ACHILLES: [skateboards by] who the fuck is this clown?
For whatever we lose
(a you or a me)
it’s always ourselves
we find in the sea.
- E.E. Cummings
“A scarlet steam engine was waiting next to a platform packed with people. A sign overhead said Hogwarts Express, eleven o’clock. Harry looked behind him and saw a wrought-iron archway where the barrier had been, with the words Platform Nine and Three-Quarters on it.
Smoke from the engine drifted over the heads of the chattering crowd, while cats of every color wound here and there between their legs. Owls hooted to one another in a disgruntled sort of way over the babble and the scraping of heavy trunks.”Happy September 1st, y’all!

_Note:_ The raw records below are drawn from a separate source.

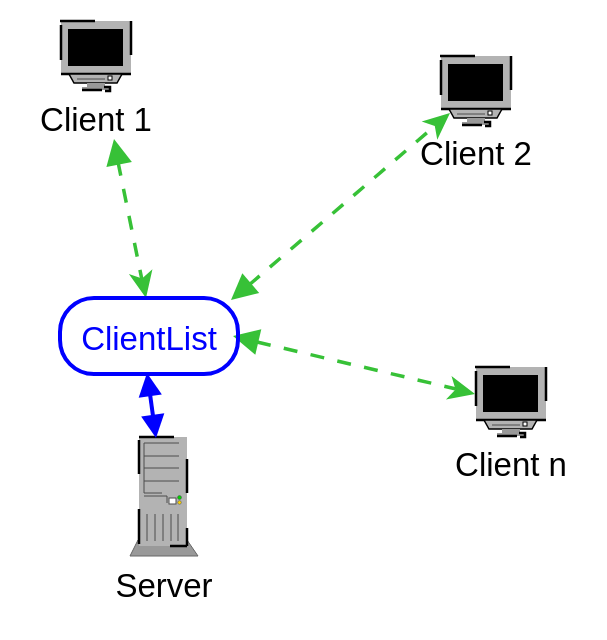
<!DOCTYPE html>
<html lang="en">
<head>
<meta charset="utf-8">
<title>Client list diagram</title>
<style>
:root {
  --paper: #ffffff;
  --ink: #000000;
  --link: #37c137;
  --list: #0000ff;
  --case: #b3b3b3;
  --case-dark: #999999;
  --line: #4d4d4d;
}
* { box-sizing: border-box; }
html, body { margin: 0; overflow: hidden; }
.diagram {
  position: relative;
  width: 607px;
  height: 640px;
  overflow: hidden;
  background: var(--paper);
  color: var(--ink);
  font: 33px/40px "Liberation Sans", Arial, sans-serif;
}
.drawing { position: absolute; inset: 0; display: block; }
.label { position: absolute; white-space: nowrap; transform: translateX(-50%); }
.client-1 { left: 96px; top: 100px; }
.client-2 { left: 476px; top: 134px; }
.client-n { left: 511px; top: 445px; }
.server { left: 164px; top: 566px; }
.client-list {
  position: absolute;
  left: 58px;
  top: 296px;
  width: 182px;
  height: 80px;
  display: flex;
  align-items: center;
  justify-content: center;
  padding-top: 6px;
  border: 4px solid var(--list);
  border-radius: 36px;
  color: var(--list);
}
.link { stroke: var(--link); stroke-width: 3.5; stroke-dasharray: 14 13.5; }
.head { fill: var(--link); }
.server-link { stroke: var(--list); stroke-width: 4; }
.server-head { fill: var(--list); }
.case { fill: var(--case); }
.case-dark { fill: var(--case-dark); }
.shadow { fill: none; stroke: var(--ink); stroke-width: 2.5; }
.detail { fill: none; stroke: var(--line); stroke-width: 1; }
</style>
</head>
<body>
<main class="diagram">
  <svg class="drawing" width="607" height="640" viewBox="0 0 607 640" aria-hidden="true">
    <defs>
      <g id="monitor">
        <rect class="case" x="1" y="1" width="70" height="53"/>
        <path class="shadow" d="M0 1H35M1 5V40M71 1V35M1 54H71" stroke-width="2"/>
        <rect x="8" y="9" width="55" height="37"/>
        <path class="case" d="M9 54H62L57 63H14Z" stroke="#000" stroke-width="1.5"/>
        <path class="detail" d="M17 59H45" stroke="#000"/>
        <rect x="48" y="56" width="4" height="4" fill="#fff" stroke="#000"/>
        <path class="case-dark" d="M27 63H45V66H50V70H22V67H27Z"/>
        <path class="shadow" d="M22 70H42M44 67H50V71H45"/>
      </g>
      <path id="triangle" d="M0 0L-26 -13V13Z"/>
      <path id="barb" d="M0 0L-27 -12L-20 0L-27 12Z"/>
    </defs>

    <g class="links">
      <line class="link" x1="118" y1="162" x2="142" y2="280"/>
      <use class="head" href="#triangle" transform="translate(114 139) rotate(-101.4)"/>
      <use class="head" href="#barb" transform="translate(146 298) rotate(78.6)"/>

      <line class="link" x1="249" y1="285" x2="436" y2="125"/>
      <use class="head" href="#triangle" transform="translate(231 300) rotate(139.5)"/>

      <line class="link" x1="257" y1="342" x2="456" y2="389"/>
      <use class="head" href="#triangle" transform="translate(233 336) rotate(193.3)"/>
    </g>

    <use href="#monitor" x="60" y="20"/>
    <use href="#monitor" x="440" y="55"/>
    <use href="#monitor" x="475" y="366"/>
    <use class="head" href="#barb" transform="translate(450 113) rotate(-40.5)"/>
    <use class="head" href="#barb" transform="translate(475 394) rotate(13.3)"/>

    <g class="server-tower">
      <path class="case-dark" d="M138 540L130 556H198L187 540Z" stroke="#666"/>
      <rect class="case" x="139" y="437" width="48" height="109"/>
      <path class="shadow" d="M139 437H174M139 440V474M187 459V493M139 509V544M187 528V546M170 546H187"/>
      <path class="detail" d="M179 443H144V493H162M144 456H179M144 468H179M144 481H179M144 496H167V503"/>
      <rect x="169" y="498" width="7" height="6" fill="#fff" stroke="#4d4d4d"/>
      <circle cx="179.500" cy="497.500" r="2" fill="#00d000" stroke="#4d4d4d" stroke-width=".5"/>
      <circle cx="179.500" cy="502.500" r="1.800" fill="#ffd500" stroke="#4d4d4d" stroke-width=".5"/>
      <path class="detail" d="M147 514V541M155 514V541M163 514V541M171 514V541M178 514V541"/>
    </g>
  </svg>

  <div class="client-list">ClientList</div>

  <svg class="drawing" width="607" height="640" viewBox="0 0 607 640" aria-hidden="true">
    <line class="server-link" x1="150" y1="394" x2="153" y2="416"/>
    <use class="server-head" href="#triangle" transform="translate(147 373) rotate(-98) scale(.9)"/>
    <use class="server-head" href="#triangle" transform="translate(156 438) rotate(82) scale(.9)"/>
  </svg>

  <span class="label client-1">Client 1</span>
  <span class="label client-2">Client 2</span>
  <span class="label client-n">Client n</span>
  <span class="label server">Server</span>
</main>
</body>
</html>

HOUSE STARK: A GUIDE / CLICK FOR THE ENTIRE SERIESpt. i - basic information
pt. ii - founding
pt. iii - war of conquest
a lot of meta writing about harry potter tends to forget the role genre plays in the series. Instead, we get a lot of meta about whether snape was right or whether JKR condones abuse, and reading these arguments has led me to a weird conclusion that I would like to talk…
Did I ever tell you why I love Kate Bishop? I mean, look at her. She’s perfect.
As a young writer, Alcott concentrated on lurid pulp stories of revenge, murder, and adultery–“blood and thunder” literature, as she called i–and enjoyed writing very much. She was in her mid 30s when an editor suggested she try writing a book for girls. Alcott wasn’t very interested, but her father was a complete moron with money and had left the family in terrible financial trouble. Alcott wrote Little Women in hopes of some decent sales and a little breathing room and got way more than she asked for. The money in sequels was too good to turn down (and her father didn’t get any smarter with a dime), but Alcott hated writing what she called “moral pap for the young” and longed to return to the smut and violence of her early endeavors.